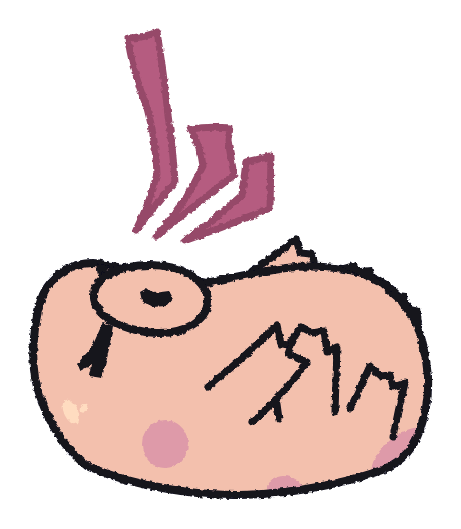
<!DOCTYPE html>
<html lang="en">
<head>
<meta charset="utf-8">
<title>Sleepy pig</title>
<style>
:root {
  --paper: #ffffff;
  --ink: #12121f;
  --skin: #f3c0ad;
  --blush: #de9aa9;
  --shine: #ffdcc0;
  --bolt: #b55c80;
  --bolt-edge: #964a69;
}
html, body { margin: 0; background: var(--paper); overflow: hidden; }
svg { display: block; width: 461px; height: 529px; }
.bolts { fill: var(--bolt); stroke: var(--bolt-edge); stroke-width: 7; stroke-linejoin: round; }
.skin { fill: var(--skin); }
.line { fill: none; stroke: var(--ink); stroke-width: 8; stroke-linecap: round; stroke-linejoin: round; }
.leg { stroke-width: 7; }
.blush { fill: var(--blush); }
.shine { fill: var(--shine); }
.ink { fill: var(--ink); }
</style>
</head>
<body>
<svg viewBox="0 0 461 529" role="img" aria-label="A round pink pig lying down with three purple marks above its snout">
  <defs>
    <path id="body-shape" d="M106 265C88 260 68 265 55 278C41 290 38 308 35 328C32 352 33 378 40 396C49 424 66 450 87 466C112 477 146 486 181 491C210 495 245 496 274 493C310 490 352 481 382 470C404 461 414 447 420 430C426 413 429 396 428 377C426 352 421 332 413 315C401 295 385 281 363 273C338 267 312 265 286 268C262 271 234 277 206 283Z"/>
    <clipPath id="body-clip"><use href="#body-shape"/></clipPath>
    <filter id="crayon" x="-5%" y="-5%" width="110%" height="110%">
      <feTurbulence type="fractalNoise" baseFrequency="0.22" numOctaves="2" seed="4" result="grain"/>
      <feDisplacementMap in="SourceGraphic" in2="grain" scale="4" xChannelSelector="R" yChannelSelector="G"/>
    </filter>
  </defs>

  <g id="bolts" class="bolts" filter="url(#crayon)">
    <path d="M128 38Q144 38 157 32Q164 75 168 115Q173 150 175 182Q155 205 136 230Q150 202 157 174Q156 140 147 108Q131 66 128 38Z"/>
    <path d="M190 129Q210 126 230 128L228 140L234 175L156 236Q185 205 203 166Q201 147 190 129Z"/>
    <path d="M246 162L271 156L270 208Q228 226 184 241Q215 220 242 195Z"/>
  </g>

  <g id="pig" filter="url(#crayon)">
    <g id="far-ear">
      <path class="skin" d="M252 272L295 239L300 253L312 255L314 268Z"/>
      <path class="line leg" d="M252 271Q275 256 296 239L300 253L311 254L314 262"/>
    </g>

    <use href="#body-shape" class="skin"/>
    <g id="markings" clip-path="url(#body-clip)">
      <ellipse class="blush" cx="165" cy="444" rx="23" ry="24"/>
      <ellipse class="blush" cx="284" cy="488" rx="17" ry="12"/>
      <ellipse class="blush" cx="402" cy="455" rx="37" ry="19" transform="rotate(-40 402 455)"/>
      <ellipse class="shine" cx="71" cy="412" rx="7" ry="13" transform="rotate(-25 71 412)"/>
      <ellipse class="shine" cx="84" cy="408" rx="4" ry="5" transform="rotate(35 84 408)"/>
    </g>
    <use href="#body-shape" class="line"/>
    <path id="bristles" class="ink" d="M340 266L354 262L360 268L372 267L375 277L387 282L390 291L406 293L410 306L420 308L422 322L414 326L398 303L380 287Z"/>

    <g id="mouth">
      <path class="ink" d="M103 322L113 326L109 349L102 378L89 376L91 365L80 371L77 364L92 347Z"/>
    </g>
    <g id="snout">
      <path class="ink" d="M96 264L110 266L99 282Z"/>
      <path class="skin line" style="fill: var(--skin)" d="M94 294C95 277 119 265 150 265C183 265 208 281 208 302C206 321 184 334 157 333C122 331 92 316 94 294Z"/>
      <path class="ink" d="M140 292L147 288L153 293L169 291L173 298L166 306L152 307L142 301Z"/>
    </g>

    <g id="legs" class="line leg">
      <path d="M208 387Q245 357 277 325L281 344L289 345L301 327L312 333L324 331L327 352L337 347L335 412"/>
      <path d="M294 337L288 354L307 362Q284 394 252 422M277 404L279 419"/>
      <path d="M350 409L370 366L381 376L390 375L393 387L405 383Q398 410 393 437"/>
    </g>
  </g>
</svg>
</body>
</html>
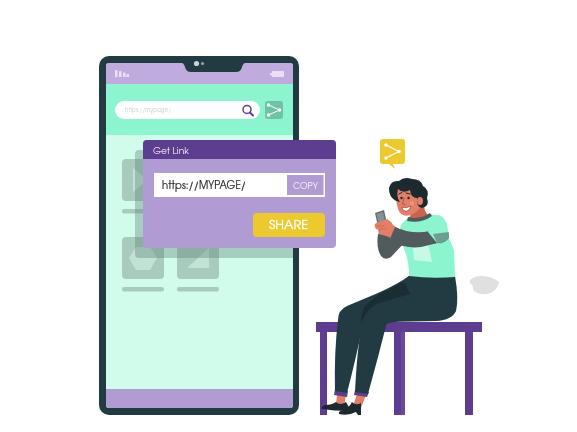
<!DOCTYPE html>
<html lang="en">
<head>
<meta charset="utf-8">
<title>Get Link</title>
<style>
:root {
  --ink: #223b42;
  --ink-dark: #1a2d33;
  --purple: #5d3d8f;
  --lavender: #b09cd3;
  --lavender-light: #bfabde;
  --mint: #8cf5cf;
  --mint-pale: #d1fbea;
  --tile: #a8cbbd;
  --yellow: #ebc92f;
  --skin: #e27f68;
  --skin-shade: #c9654f;
  --sleeve: #515a5c;
  --hair: #1c2a30;
  --grey: #e0e0e0;
}
html, body { margin: 0; overflow: hidden; background: #fff; }
svg { display: block; width: 577px; height: 432px; }
text { font-family: "TeX Gyre Adventor", Inter, sans-serif; }
.ink { fill: var(--ink); }
.purple { fill: var(--purple); }
.lavender { fill: var(--lavender); }
.lavender-light { fill: var(--lavender-light); }
.mint { fill: var(--mint); }
.mint-pale { fill: var(--mint-pale); }
.tile { fill: var(--tile); }
.yellow { fill: var(--yellow); }
.skin { fill: var(--skin); }
.skin-shade { fill: var(--skin-shade); }
.sleeve { fill: var(--sleeve); }
.hair { fill: var(--hair); }
.white { fill: #fff; }
.line { fill: none; stroke-linecap: round; stroke-linejoin: round; }
</style>
</head>
<body>
<svg viewBox="0 0 577 432" role="img" aria-label="A person on a bench shares a link from a phone">
  <defs>
    <g id="share-icon">
      <path class="line" d="M13 -6 L0 -2 M0 -6 L13 0 L0 6" stroke="#fff" stroke-width="1"/>
    </g>
    <g id="share-nodes">
      <path class="line" d="M-5 -5 L6 0 L-5 5" stroke="#fff" stroke-width="1"/>
      <circle class="white" cx="-5" cy="-5" r="1.8"/>
      <circle class="white" cx="6" cy="0" r="1.8"/>
      <circle class="white" cx="-5" cy="5" r="1.8"/>
    </g>
    <clipPath id="screen-clip"><rect x="106" y="63" width="187" height="345" rx="3"/></clipPath>
  </defs>

  <rect class="white" width="577" height="432"/>

  <g id="phone">
    <rect class="ink" x="99" y="56" width="200" height="359" rx="10"/>
    <g clip-path="url(#screen-clip)">
      <rect class="mint-pale" x="106" y="63" width="187" height="345"/>
      <rect class="lavender-light" x="106" y="63" width="187" height="21"/>
      <rect class="mint" x="106" y="84" width="187" height="51"/>
      <rect class="lavender" x="106" y="389" width="187" height="19"/>
      <g id="tiles">
        <rect class="tile" x="122" y="159" width="42" height="42" rx="4"/>
        <rect class="tile" x="122" y="237" width="42" height="42" rx="4"/>
        <rect class="tile" x="177" y="237" width="42" height="42" rx="4"/>
        <rect class="tile" x="122" y="209" width="42" height="4.500" rx="2"/>
        <rect class="tile" x="122" y="287" width="42" height="4.500" rx="2"/>
        <rect class="tile" x="177" y="287" width="42" height="4.500" rx="2"/>
        <path d="M136 247 H150 L157 258 L150 270 H136 L129 258 Z" fill="#c3e2d6"/>
        <path d="M209 248 V268 H187 Z" fill="#c3e2d6"/>
        <path d="M133 168 L147 180 L133 192 Z" fill="#c3e2d6"/>
      </g>
      <rect id="dialog-shadow" x="135" y="150" width="170" height="108" rx="4" fill="#5d8577" opacity=".38"/>
    </g>
    <path class="ink" d="M180 62 H247 Q243 63 242 67 Q241 72 236 72 H191 Q186 72 185 67 Q184 63 180 62 Z"/>
    <circle cx="196.500" cy="63.500" r="2.600" fill="#c9d2d4"/>
    <circle cx="202.500" cy="63.500" r="1.600" fill="#93a2a6"/>
    <g id="signal" fill="#e9e0f5">
      <rect x="115" y="70" width="2.500" height="7"/>
      <rect x="119" y="71" width="2.500" height="6"/>
      <rect x="123" y="72.500" width="2.500" height="4.500"/>
      <rect x="126.500" y="74" width="2.500" height="3"/>
    </g>
    <g id="battery" fill="#e9e0f5">
      <rect x="272" y="71" width="12" height="6" rx="1"/>
      <rect x="270" y="73" width="2" height="2.500"/>
    </g>
    <g id="search">
      <rect class="white" x="115" y="101" width="145" height="18" rx="9"/>
      <text x="125" y="112" font-size="6" textLength="46" lengthAdjust="spacingAndGlyphs" fill="#c9c9c9">https://mypage/</text>
      <g class="line" stroke="#5d3d8f">
        <circle cx="247" cy="109.500" r="4" stroke-width="1.500"/>
        <path d="M250 112.500 L253 115.500" stroke-width="2"/>
      </g>
      <rect x="265" y="101" width="18" height="18" rx="3" fill="#6fc2a5"/>
      <use href="#share-nodes" x="273.500" y="110"/>
    </g>
  </g>

  <g id="dialog">
    <rect class="lavender" x="143" y="140" width="193" height="108" rx="4"/>
    <path class="purple" d="M143 159 V144 Q143 140 147 140 H332 Q336 140 336 144 V159 Z"/>
    <text class="white" x="153" y="154" font-size="9" textLength="36" lengthAdjust="spacingAndGlyphs">Get Link</text>
    <rect class="white" x="154" y="173" width="171" height="24"/>
    <text x="162" y="189" font-size="11" textLength="84" lengthAdjust="spacingAndGlyphs" fill="#252525" stroke="#252525" stroke-width=".2">https://MYPAGE/</text>
    <rect class="lavender" x="287" y="175" width="36.500" height="20"/>
    <text class="white" x="293" y="188.500" font-size="9" textLength="25" lengthAdjust="spacingAndGlyphs">COPY</text>
    <rect class="yellow" x="253" y="213" width="72" height="24" rx="4"/>
    <text class="white" x="269" y="229" font-size="11" textLength="39" lengthAdjust="spacingAndGlyphs" stroke="#fff" stroke-width=".3">SHARE</text>
  </g>

  <path id="leaf" d="M470 280 Q474 276 482 276 Q492 276 499 282 Q497 292 487 294 Q477 295 473 290 Q474 286 470 283 Z" fill="#e0e0e0"/>

  <g id="bench">
    <rect class="purple" x="320" y="331" width="7" height="84"/>
    <rect class="purple" x="394" y="331" width="11" height="84"/>
    <rect x="401" y="331" width="4" height="84" fill="#6b4a9e"/>
    <rect class="purple" x="465" y="331" width="8" height="84"/>
    <rect class="purple" x="316" y="322" width="166" height="10"/>
  </g>

  <g id="person">
    <g id="legs">
      <path class="skin" d="M337 394 L346 395 L344 406 L336 405 Z"/>
      <path class="skin" d="M357 394 L366 395 L361 408 L353 406 Z"/>
      <path class="hair" d="M336 402 Q340 406 346 402 L350 409 L348 411 Q334 411 322 409 Q321 406 325 405 Q332 405 336 402 Z"/>
      <path class="hair" d="M352 402 Q356 406 361 403 L361 415 H358 L356 412 Q348 416 339 414 Q338 411 343 410 Q349 408 352 402 Z"/>
      <path class="purple" d="M335 389 L348 391 L347 397 L334 395 Z"/>
      <path class="purple" d="M355 390 L369 392 L367 397 L354 395 Z"/>
      <path d="M409 276 Q398 284 378 293 L347 306 Q338 310 338 320 Q334 352 335 391 L347 393 Q356 358 362 329 L404 320 L420 300 Z" fill="#223b42"/>
      <path class="ink" d="M409 276 H455 Q459 299 456 311 Q452 320 436 321 L387 322 Q378 358 368 394 L355 392 Q357 350 362 323 Q364 308 374 303 Z"/>
      <path d="M404 282 L379 294 L365 306 Q361 313 361 324 Q365 311 376 304 L410 294 Z" fill="#1a2d33"/>
    </g>

    <g id="torso">
      <path class="mint" d="M408 218 Q424 213 438 215 Q444 217 447 224 L449 238 L454 250 L455 277 Q431 279 409 276 Q409 260 404 249 L399 232 Q401 222 408 218 Z"/>
      <path d="M413 247 L428 243 L432 262 L414 260 Z" fill="#c7f9e6"/>
      <path d="M437 218 L449 238 L441 244 Q434 239 429 232 Z" fill="#70d9b4"/>
    </g>

    <g id="far-arm">
      <path class="skin" d="M381 225 L391 229 L388 240 L380 238 Q376 231 381 225 Z"/>
      <path class="sleeve" d="M378 234 L390 237 L390 241 L402 229 L405 242 L391 257 Q385 261 381 256 Q376 248 378 234 Z"/>
    </g>

    <g id="head">
      <path class="skin-shade" d="M411 205 L424 202 Q423 211 429 216 Q421 222 409 218 Q413 213 411 205 Z"/>
      <path class="sleeve" d="M408 217 Q419 220 430 213 L432 216 Q421 224 407 221 Z"/>
      <path class="skin" d="M396 190 Q407 184 420 190 L423 202 Q419 212 411 215 Q401 218 398 209 Q395 199 396 190 Z"/>
      <path class="hair" d="M389 188 Q391 180 399 181 Q404 176 412 179 Q421 179 423 186 Q430 190 427 198 Q430 206 422 208 Q416 207 417 198 Q411 198 410 190 Q403 194 398 189 Q396 197 400 202 Q389 200 389 188 Z"/>
      <ellipse class="skin" cx="420" cy="201" rx="3" ry="4"/>
      <g id="face">
        <path class="line" d="M399 194 L402 192.500 M406 193 L410 194" stroke="#1c2a30" stroke-width="1"/>
        <circle cx="401.500" cy="198" r="1.200" fill="#1c2a30"/>
        <circle cx="408.500" cy="198" r="1.200" fill="#1c2a30"/>
        <path class="line" d="M404 198 L402.500 204 L405 204.500" stroke="#b5513f" stroke-width="1"/>
        <path d="M402 207 Q406 209 411 206 Q409 212 405 211 Q402 210 402 207 Z" fill="#fff" stroke="#9c3e30" stroke-width=".7"/>
        <circle cx="412" cy="203.500" r="2.300" fill="#ee9a81" opacity=".7"/>
      </g>
    </g>

    <g id="handset">
      <path d="M375 213 L384 210 L388 228 L379 231 Z" fill="#626c70"/>
      <path d="M376.500 214 L383 212 L386.500 227 L380 229 Z" fill="#879095"/>
    </g>

    <g id="near-arm">
      <path class="skin" d="M376 223 L382 221 L387 219 Q391 221 393 225 L402 231 L396 240 Q386 237 382 231 L376 229 Q373 225 376 223 Z"/>
      <path class="line" d="M377 226 L384 226 M380 229 L386 229" stroke="#c9654f" stroke-width=".8"/>
      <path class="sleeve" d="M395 227 Q412 235 430 231 L447 234 Q449 240 442 242 L421 247 Q406 249 389 241 Z"/>
      <path class="mint" d="M431 217 Q441 212 445 221 L449 237 Q445 243 437 243 L428 232 Z"/>
      <path class="sleeve" d="M433 234 L449 232 L449 238 Q445 244 437 243 Z" opacity=".55"/>
    </g>
  </g>

  <g id="share-bubble">
    <path class="yellow" d="M383 139 H402 Q405 139 405 142 V161 Q405 164 402 164 H393 L395 169 L389 164 H383 Q380 164 380 161 V142 Q380 139 383 139 Z"/>
    <path class="line" d="M386 145 L399 151.500 L386 158" stroke="#fff" stroke-width="1.200"/>
    <circle class="white" cx="386" cy="145" r="1.800"/>
    <circle class="white" cx="399" cy="151.500" r="1.800"/>
    <circle class="white" cx="386" cy="158" r="1.800"/>
  </g>
</svg>
</body>
</html>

============

Problem: Search the data for the string "phone". List each line that has it.

Task response:
<svg viewBox="0 0 577 432" role="img" aria-label="A person on a bench shares a link from a phone">
  <g id="phone">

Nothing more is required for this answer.